American, Continental and US Airways fly to St. Maarten from Philadelphia, with one stop. The lowest recent round-trip fare was about $363. American flies to Antigua with one stop; the lowest recent round-trip fare was about $600.
Last week, ferry service between Antigua and Montserrat was scheduled to resume for the first time in three years. Roundtrip fares are about $135.
The official currency on the island is the East Caribbean dollar, but the U.S. dollar is readily accepted across the island.
Places to stay
I stayed at
), a lovely three-unit guesthouse in St. Peter's. For $125 a night, my two-bedroom/

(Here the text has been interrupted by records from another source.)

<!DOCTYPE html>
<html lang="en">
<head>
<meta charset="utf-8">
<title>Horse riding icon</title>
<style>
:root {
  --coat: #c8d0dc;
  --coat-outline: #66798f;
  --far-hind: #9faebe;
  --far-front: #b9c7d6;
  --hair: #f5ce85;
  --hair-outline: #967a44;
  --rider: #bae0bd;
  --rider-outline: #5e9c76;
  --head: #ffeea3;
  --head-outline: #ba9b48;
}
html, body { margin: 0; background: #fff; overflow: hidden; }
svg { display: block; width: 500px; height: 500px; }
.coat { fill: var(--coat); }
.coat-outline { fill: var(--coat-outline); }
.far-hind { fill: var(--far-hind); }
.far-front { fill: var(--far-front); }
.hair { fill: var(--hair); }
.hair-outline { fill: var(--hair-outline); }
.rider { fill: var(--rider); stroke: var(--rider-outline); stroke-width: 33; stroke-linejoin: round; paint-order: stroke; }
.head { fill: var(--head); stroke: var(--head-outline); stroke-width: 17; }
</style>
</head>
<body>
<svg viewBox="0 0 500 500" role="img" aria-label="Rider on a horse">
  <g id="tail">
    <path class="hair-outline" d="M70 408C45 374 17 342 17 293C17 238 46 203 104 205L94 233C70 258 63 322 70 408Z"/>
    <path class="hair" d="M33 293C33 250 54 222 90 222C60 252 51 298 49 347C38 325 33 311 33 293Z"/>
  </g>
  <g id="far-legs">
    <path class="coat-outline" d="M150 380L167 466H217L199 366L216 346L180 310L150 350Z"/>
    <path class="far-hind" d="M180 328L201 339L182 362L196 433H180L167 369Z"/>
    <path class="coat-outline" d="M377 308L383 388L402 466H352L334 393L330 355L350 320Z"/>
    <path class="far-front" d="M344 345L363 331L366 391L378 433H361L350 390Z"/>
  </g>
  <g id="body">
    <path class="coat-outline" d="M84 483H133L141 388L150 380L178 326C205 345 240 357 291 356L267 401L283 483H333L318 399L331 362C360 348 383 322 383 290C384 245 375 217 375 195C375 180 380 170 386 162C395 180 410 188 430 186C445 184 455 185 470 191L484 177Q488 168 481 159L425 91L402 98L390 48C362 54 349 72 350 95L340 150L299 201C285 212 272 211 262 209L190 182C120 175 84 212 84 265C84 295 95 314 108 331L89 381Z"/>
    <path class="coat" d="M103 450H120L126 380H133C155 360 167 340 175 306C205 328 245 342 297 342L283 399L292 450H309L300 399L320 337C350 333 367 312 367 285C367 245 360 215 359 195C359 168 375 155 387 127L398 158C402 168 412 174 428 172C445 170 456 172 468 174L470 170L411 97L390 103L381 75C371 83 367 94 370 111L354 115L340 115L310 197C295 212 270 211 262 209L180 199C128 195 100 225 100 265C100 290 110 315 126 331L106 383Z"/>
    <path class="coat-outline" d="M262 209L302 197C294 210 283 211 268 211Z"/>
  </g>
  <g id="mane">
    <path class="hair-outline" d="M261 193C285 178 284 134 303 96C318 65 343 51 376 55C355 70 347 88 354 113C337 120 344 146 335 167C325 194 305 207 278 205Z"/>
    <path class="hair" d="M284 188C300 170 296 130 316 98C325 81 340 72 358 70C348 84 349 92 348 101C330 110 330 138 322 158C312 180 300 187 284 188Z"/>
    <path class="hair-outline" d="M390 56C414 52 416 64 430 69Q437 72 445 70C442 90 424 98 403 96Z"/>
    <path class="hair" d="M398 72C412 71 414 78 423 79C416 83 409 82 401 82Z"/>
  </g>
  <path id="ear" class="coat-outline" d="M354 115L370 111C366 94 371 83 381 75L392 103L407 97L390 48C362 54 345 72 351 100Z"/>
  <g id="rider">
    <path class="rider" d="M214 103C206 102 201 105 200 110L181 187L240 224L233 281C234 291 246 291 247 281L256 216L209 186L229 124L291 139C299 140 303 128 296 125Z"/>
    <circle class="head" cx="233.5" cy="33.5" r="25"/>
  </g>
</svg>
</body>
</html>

two-bathroom villa included a full kitchen, a living room, and an alfresco dining area with a panoramic Caribbean view. For $35 extra a day (including insurance), owners Clover and David Lea rented me a car with automatic transmission. A new eco-cottage on the property is $65 a night.
Numerous companies rent villas by the week, including
); check with the tourism office for a list of companies and private homeowners.
Tropical Mansion Suites
; from $119 double), which has 18 rooms with balconies and a restaurant, sits high above the sea in Sweeneys and is the island's sole hotel.
Backpackers can bunk at the
Hot Rock Hostel
; $25 a night), bare-bones lodging not far from the
Montserrat Volcano Observatory
Places to eat
I kept it simple, buying food from small grocery stores and eating dinner in my villa, mainly because driving the winding roads at night - and on the left - gave me the willies. I dined out at lunch to sample the local fare, rarely spending more than $12 or so for a meal, including a beer. I missed trying the national dish of goatwater, or goat stew, but anything from the sea was usually simply prepared and full of flavor.
Most restaurants are unassuming affairs, comprising an inside dining area with ceiling fans and a porch or patio with tables and chairs - and I'd go back to all of them. I enjoyed the fish and chips at
(Olveston), the "fish burger" at the
(Olveston), and the stewed chicken wings and the pan-fried kingfish at
(St. John's). Near Gingerbread Hill, I nabbed the last two rotis (wraps filled with curried chicken) at the
, a popular roadside stand. Ask locals for directions to the eateries, as many are off the main road.
Things to do
Book a tour and get to know the island better. Sunny Lea, the 29-year-old son of Gingerbread Hill's owners, gave me a fascinating six-hour tutorial for $40, including stops I never would have found on my own.
Montserrat Volcano Observatory
), a free lookout provides a great view of the lava dome. For $3.75, go inside and watch a film on the eruption and check out the interpretive displays and video kiosks.
Snorkel and swim at any number of beaches, including the black-sand beauty at
. The isolated
has the island's only white-sand beach; for $15, the
Green Monkey Dive Shop
can help you get there via boat. The company also offers boat tours off Plymouth, sunset cruises, and diving expeditions.
Look at the plans for the island's new capital at the
Montserrat Cultural Centre
). Hike and bird-watch in the rain forest with a guide from the
Montserrat National Trust
Montserrat Tourist Board